EXERCISE BRIEF. Only the lines below between the ones containing "476 L166 473" and "330 Q616 325", inclusive, are to be reproduced, each exactly as it stands.

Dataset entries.
*** Begin section ***
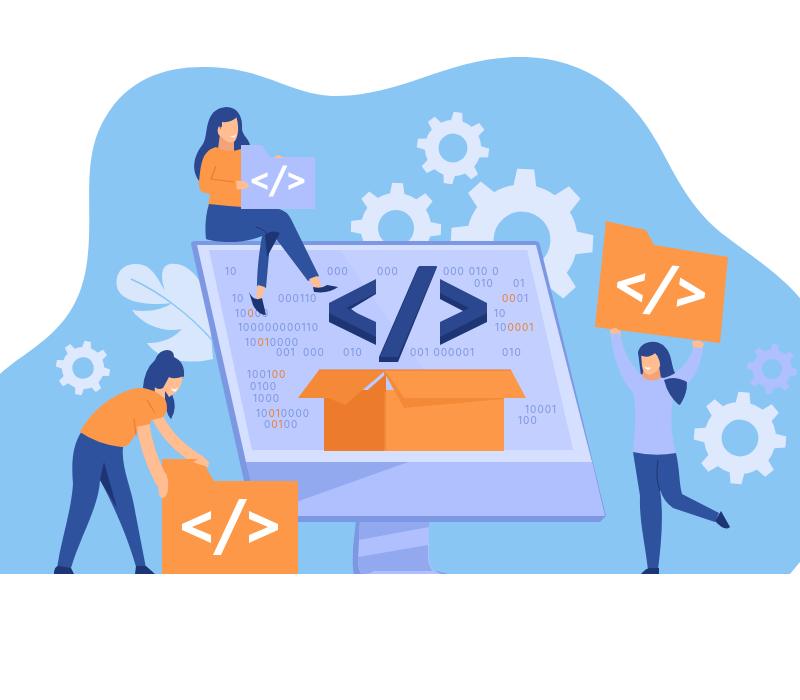
<!DOCTYPE html>
<html lang="en">
<head>
<meta charset="utf-8">
<title>Open source code illustration</title>
<style>
:root {
  --sky: #8ac6f4;
  --pale: #dfe9fd;
  --leaf: #d9e7fc;
  --lilac: #b0c0ff;
  --lilac-shade: #92a9f0;
  --edge: #7d98e3;
  --bezel: #d5dfff;
  --screen: #bccaff;
  --digits: #7c94dd;
  --navy: #2a478f;
  --navy-dark: #1e3573;
  --trousers: #2f529f;
  --orange: #fc9847;
  --orange-mid: #f48a37;
  --orange-dark: #ec7c2b;
  --skin: #ffbd91;
  --skin-shade: #f3a378;
  --white: #fff;
}
html, body { margin: 0; background: var(--white); }
body { width: 800px; height: 700px; overflow: hidden; }
.scene { display: block; width: 800px; height: 700px; }
.pale { fill: var(--pale); color: var(--pale); }
.lilac { fill: var(--lilac); color: var(--lilac); }
.shade { fill: var(--lilac-shade); }
.edge { fill: var(--edge); }
.navy { fill: var(--navy); }
.navy-dark { fill: var(--navy-dark); }
.trousers { fill: var(--trousers); }
.orange { fill: var(--orange); }
.orange-mid { fill: var(--orange-mid); }
.orange-dark { fill: var(--orange-dark); }
.skin { fill: var(--skin); }
.skin-shade { fill: var(--skin-shade); }
.white { fill: var(--white); }
.arm { fill: none; stroke: var(--skin); stroke-linecap: round; stroke-linejoin: round; }
.fold { fill: none; stroke: var(--navy-dark); stroke-width: 1; }
.crease { fill: none; stroke: var(--orange-dark); stroke-width: 1.2; }
.digits { fill: var(--digits); font: 10px Inter, "Open Sans", sans-serif; letter-spacing: 1px; }
.digits .hot { fill: var(--orange-dark); }
</style>
</head>
<body>
<svg class="scene" viewBox="0 0 800 700" role="img" aria-label="Three women put folders of code around a computer with an open box on its screen">
  <defs>
    <path id="tooth" d="M-17-70 L-12-100 H12 L17-70Z"/>
    <g id="gear">
      <circle r="59" fill="none" stroke="currentColor" stroke-width="38"/>
      <use href="#tooth"/>
      <use href="#tooth" transform="rotate(45)"/>
      <use href="#tooth" transform="rotate(90)"/>
      <use href="#tooth" transform="rotate(135)"/>
      <use href="#tooth" transform="rotate(180)"/>
      <use href="#tooth" transform="rotate(225)"/>
      <use href="#tooth" transform="rotate(270)"/>
      <use href="#tooth" transform="rotate(315)"/>
    </g>
    <g id="code-tag">
      <path d="M-48-3 L-19-16 V-8 L-38 0 L-19 8 V16 L-48 3Z"/>
      <path d="M9-28 H17 L-9 28 H-17Z"/>
      <path d="M48-3 L19-16 V-8 L38 0 L19 8 V16 L48 3Z"/>
    </g>
  </defs>

  <path id="backdrop" fill="var(--sky)" d="M0 374 C34 344 78 330 87 262 C94 210 80 160 105 118 C128 78 167 66 207 67 C268 68 290 96 338 96 C404 95 450 57 520 57 C590 57 632 98 657 142 C676 176 690 210 728 238 C756 259 779 274 800 298 V562 L790 574 H0Z"/>

  <g id="gears">
    <use class="pale" href="#gear" transform="translate(453 148) rotate(8) scale(.36)"/>
    <use class="pale" href="#gear" transform="translate(396 228) rotate(2) scale(.45)"/>
    <use class="pale" href="#gear" transform="translate(522 240) rotate(3) scale(.71)"/>
    <use class="pale" href="#gear" transform="translate(83 368) rotate(10) scale(.27)"/>
    <use class="pale" href="#gear" transform="translate(740 438) rotate(5) scale(.46)"/>
    <use class="lilac" href="#gear" transform="translate(772 369) rotate(8) scale(.25)"/>
  </g>

  <g id="leaf">
    <path fill="var(--leaf)" d="M213 359 C190 365 159 361 147 343 C160 344 174 338 182 329 C165 333 142 325 132 310 C148 313 164 309 172 303 C150 306 121 303 117 287 C114 270 127 261 143 265 C153 268 158 279 165 291 C160 276 161 266 170 264 C190 262 203 282 208 300Z"/>
    <path fill="none" stroke="var(--sky)" stroke-width="1.5" d="M131 279 C160 292 190 315 212 340"/>
  </g>

  <g id="monitor">
    <path id="stand-side" class="edge" d="M356 520 H429 L427 569 L448 574 H354 C352 568 353 556 353 548Z"/>
    <path id="stand-front" class="lilac" d="M360 520 H429 V560 Q430 571 442 574 H362 Q358 571 358 560Z"/>
    <path class="shade" d="M360 520 H429 V527 L359 540Z M358 557 L428 545 V560 Q429 567 433 571 H374 Q371 574 362 574 Q358 570 358 557Z"/>
    <path id="case" class="edge" d="M191 244 Q191 241 195 241 H535 Q539 241 540 245 L606 516 L600 522 H258 Q254 522 252 517Z"/>
    <path id="chin" class="lilac" d="M246 461 H592 L605 516 H262 Q259 516 258 512Z"/>
    <path class="shade" d="M246 461 H411 L299 501 L258 512Z"/>
    <path id="bezel" fill="var(--bezel)" d="M197 245 H536 L592 462 H246Z"/>
    <path id="display" fill="var(--screen)" d="M209 250 H527 L573 450 H252Z"/>
    <path fill="#c9d4ff" d="M340 250 H527 L573 450 H480Z" opacity=".55"/>

    <g id="binary" class="digits">
      <text x="225" y="275">10</text>
      <text x="327" y="275">000</text>
      <text x="377" y="275">000</text>
      <text x="443" y="275">000 010 0</text>
      <text x="232" y="302">10</text>
      <text x="278" y="302">000110</text>
      <text x="474" y="287">010</text>
      <text x="513" y="287">01</text>
      <text x="502" y="302"><tspan class="hot">00</tspan>01</text>
      <text x="235" y="317">10<tspan class="hot">0</tspan>00</text>
      <text x="494" y="317">10</text>
      <text x="238" y="331">100000000110</text>
      <text x="495" y="331">10<tspan class="hot">0001</tspan></text>
      <text x="245" y="346">10<tspan class="hot">01</tspan>0000</text>
      <text x="276" y="356">001</text>
      <text x="303" y="356">000</text>
      <text x="343" y="356">010</text>
      <text x="410" y="356">001 000001</text>
      <text x="502" y="356">010</text>
      <text x="247" y="378">1001<tspan class="hot">00</tspan></text>
      <text x="250" y="390">0100</text>
      <text x="253" y="402">1000</text>
      <text x="256" y="417">10<tspan class="hot">01</tspan>0000</text>
      <text x="264" y="428">0<tspan class="hot">01</tspan>00</text>
      <text x="525" y="413">10001</text>
      <text x="518" y="424">100</text>
    </g>

    <g id="screen-code">
      <g class="navy-dark">
        <path d="M329 304 L376 280 V294 L351 309 L376 327 V345 L329 322Z"/>
        <path d="M379 357 L418 267 H437 L398 362 H379Z"/>
        <path d="M440 280 L487 304 V322 L440 345 V330 L465 312 L440 299Z"/>
      </g>
      <g class="navy">
        <path d="M329 303 L376 279 V293 L346 308 L376 322 V337 L329 313Z"/>
        <path d="M419 266 H437 L398 357 H380Z"/>
        <path d="M440 279 L487 303 V313 L440 337 V322 L469 308 L440 293Z"/>
      </g>
    </g>

    <g id="open-box">
      <path class="orange-dark" d="M324 390 H386 V451 H324Z"/>
      <path class="orange" d="M384 390 H504 V451 H384Z"/>
      <path class="orange-mid" d="M384 372 L404 408 L504 399 V392Z"/>
      <path class="orange-dark" d="M324 398 L346 409 L386 374 V392Z"/>
      <path class="orange-mid" d="M319 370 H386 L345 405 L329 398 H298Z"/>
      <path class="orange" d="M385 370 H511 L526 398 H404Z"/>
      <path class="crease" d="M319 370 H511 M385 371 V450"/>
    </g>
  </g>

  <g id="sitting-woman">
    <path class="navy" d="M226 107 C239 107 243 119 242 129 C243 138 252 139 250 151 L214 158 C211 171 207 178 199 181 C190 168 195 154 203 144 C209 135 203 109 226 107Z"/>
    <path class="skin-shade" d="M220 134 L234 138 V153 Q226 157 218 149Z"/>
    <path class="skin" d="M222 121 Q232 122 236 116 C239 125 239 135 235 141 Q229 145 223 138 Q216 135 218 128 Q219 125 222 127Z"/>
    <path class="white" d="M230 136 Q234 137 236 134 Q235 140 230 136Z"/>
    <path class="navy" d="M219 117 Q229 108 237 117 Q231 123 222 122 L220 130Z"/>
    <path class="orange" d="M216 147 Q228 154 241 149 L243 207 H208 L210 193 Q198 195 199 182 C201 166 201 151 216 147Z"/>
    <path class="trousers" d="M209 204 Q243 208 279 209 Q287 211 291 219 L319 276 L308 281 L271 232 L266 288 L257 286 C257 266 260 248 262 236 C243 244 218 243 206 239 Q204 220 209 204Z"/>
    <path class="navy-dark" d="M265 235 Q272 229 280 233 L267 257Z"/>
    <path class="fold" d="M256 227 Q265 229 270 238"/>
    <path class="skin" d="M258 285 L265 287 L261 300 L256 297Z M309 279 L317 276 L322 286 L315 288Z"/>
    <path class="navy-dark" d="M249 292 Q254 302 262 298 L266 315 Q258 315 253 305Z M313 287 Q322 289 327 285 L338 287 Q329 294 314 292Z"/>
    <path id="lap-folder" class="lilac" d="M241 145 H262 L270 157 H315 V209 H241Z"/>
    <path class="skin" d="M274 158 Q278 152 283 158Z M232 182 Q240 179 247 183 Q252 187 244 189 L233 190Z"/>
    <path class="orange" d="M207 178 L236 181 L237 192 L211 194 Q201 193 201 184Z"/>
    <path class="crease" d="M216 166 L211 179 L234 182"/>
    <use class="white" href="#code-tag" transform="translate(278 181) scale(.55)"/>
  </g>

  <g id="bending-woman">
    <path class="trousers" d="M82 431 L123 447 C121 468 132 489 135 511 L146 568 L137 570 C129 542 118 514 100 480 C99 506 81 535 71 568 L57 568 C61 540 71 513 73 484 C71 461 73 444 82 431Z"/>
    <path class="navy-dark" d="M100 480 L104 462 L117 508Z M54 574 Q54 565 60 566 L71 568 L74 574Z M135 574 L136 566 H146 L155 574Z"/>
    <path class="arm" stroke-width="11" d="M156 414 Q168 442 200 461"/>
    <path class="skin" d="M194 457 Q211 460 208 467 L196 466Z"/>
    <path class="navy" d="M155 360 Q159 350 167 350 Q174 350 174 357 Q185 362 184 376 L172 394 Q178 408 171 419 Q164 411 166 396 L143 388 Q144 370 155 360Z"/>
    <path class="skin" d="M155 385 Q164 379 169 373 Q176 379 183 376 Q181 391 172 395 Q167 400 161 397 L154 403Z"/>
    <path class="white" d="M171 388 Q176 391 178 387 Q175 396 171 388Z"/>
    <path class="navy" d="M150 381 Q153 365 170 363 Q181 365 184 376 Q174 380 169 377 L163 388 Q156 392 150 381Z M165 391 Q176 405 171 419 Q164 409 165 391Z"/>
    <path class="orange" d="M80 432 C91 411 113 393 137 388 Q153 387 165 399 Q170 410 163 417 L141 423 C134 439 128 448 121 447 Q97 444 80 432Z"/>
    <path class="crease" d="M134 419 L136 435 M147 400 L155 413"/>
    <path class="orange" id="ground-folder" d="M162 459 H201 L214 481 H298 V574 H162Z"/>
    <path class="arm" stroke-width="13" d="M143 424 Q146 450 161 480"/>
    <path class="skin" d="M157 476 L166 473 Q170 485 167 494 Q163 502 159 495Z M198 459 Q207 457 209 463 Q210 467 201 465 L193 462Z"/>
    <path class="orange" d="M134 408 L154 411 L150 424 L136 427Z"/>
    <use class="white" href="#code-tag" transform="translate(230 527)"/>
  </g>

  <g id="standing-woman">
    <g id="raised-folder">
      <path class="orange" d="M606 221 L646 230 L654 245 L728 257 L720 343 L595 327Z"/>
      <use class="white" href="#code-tag" transform="translate(661 290) rotate(7) scale(.92)"/>
    </g>
    <path class="navy" d="M638 352 C641 341 655 339 663 345 C676 356 668 373 682 379 Q692 385 680 405 Q666 394 668 379 L641 376Z"/>
    <path class="arm" stroke-width="9" d="M616 336 Q618 352 628 367 M698 346 Q696 361 690 371"/>
    <path class="skin" d="M610 330 Q616 325 621 333 L620 342 H612Z M692 342 Q700 338 704 344 L701 351 H694Z"/>
    <path class="lilac" d="M611 334 L620 333 Q622 354 640 374 L664 378 Q684 373 694 347 L703 348 C700 370 691 385 675 392 C670 409 670 426 676 455 Q655 461 633 454 C635 431 637 409 633 393 Q614 371 611 334Z"/>
    <path class="navy" d="M664 380 Q674 375 687 382 Q687 395 679 405 Q668 396 664 380Z"/>
    <path class="skin-shade" d="M645 365 L659 366 L661 378 Q650 384 642 376Z"/>
    <path class="skin" d="M641 353 Q647 358 655 353 Q660 356 661 363 Q659 372 650 375 Q643 374 642 366Z"/>
    <path class="white" d="M644 366 Q647 369 651 367 Q648 373 644 366Z"/>
    <path class="navy" d="M638 354 Q643 341 656 343 Q665 347 667 365 L661 375 Q661 358 655 353 Q647 360 638 354Z"/>
    <path class="trousers" d="M633 452 Q655 457 676 453 C680 471 679 483 682 494 L719 513 L715 522 L673 508 Q663 501 660 489 C664 516 661 545 658 570 H648 C645 543 639 520 640 496Z"/>
    <path class="fold" d="M658 460 Q655 478 660 491"/>
    <path class="navy-dark" d="M715 521 L721 511 L730 527 Q725 532 715 521Z M641 574 Q646 568 650 568 H659 V574Z"/>
  </g>
</svg>
</body>
</html>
*** End section ***
COMPLETED EXERCISE.
    <path class="skin" d="M157 476 L166 473 Q170 485 167 494 Q163 502 159 495Z M198 459 Q207 457 209 463 Q210 467 201 465 L193 462Z"/>
    <path class="orange" d="M134 408 L154 411 L150 424 L136 427Z"/>
    <use class="white" href="#code-tag" transform="translate(230 527)"/>
  </g>

  <g id="standing-woman">
    <g id="raised-folder">
      <path class="orange" d="M606 221 L646 230 L654 245 L728 257 L720 343 L595 327Z"/>
      <use class="white" href="#code-tag" transform="translate(661 290) rotate(7) scale(.92)"/>
    </g>
    <path class="navy" d="M638 352 C641 341 655 339 663 345 C676 356 668 373 682 379 Q692 385 680 405 Q666 394 668 379 L641 376Z"/>
    <path class="arm" stroke-width="9" d="M616 336 Q618 352 628 367 M698 346 Q696 361 690 371"/>
    <path class="skin" d="M610 330 Q616 325 621 333 L620 342 H612Z M692 342 Q700 338 704 344 L701 351 H694Z"/>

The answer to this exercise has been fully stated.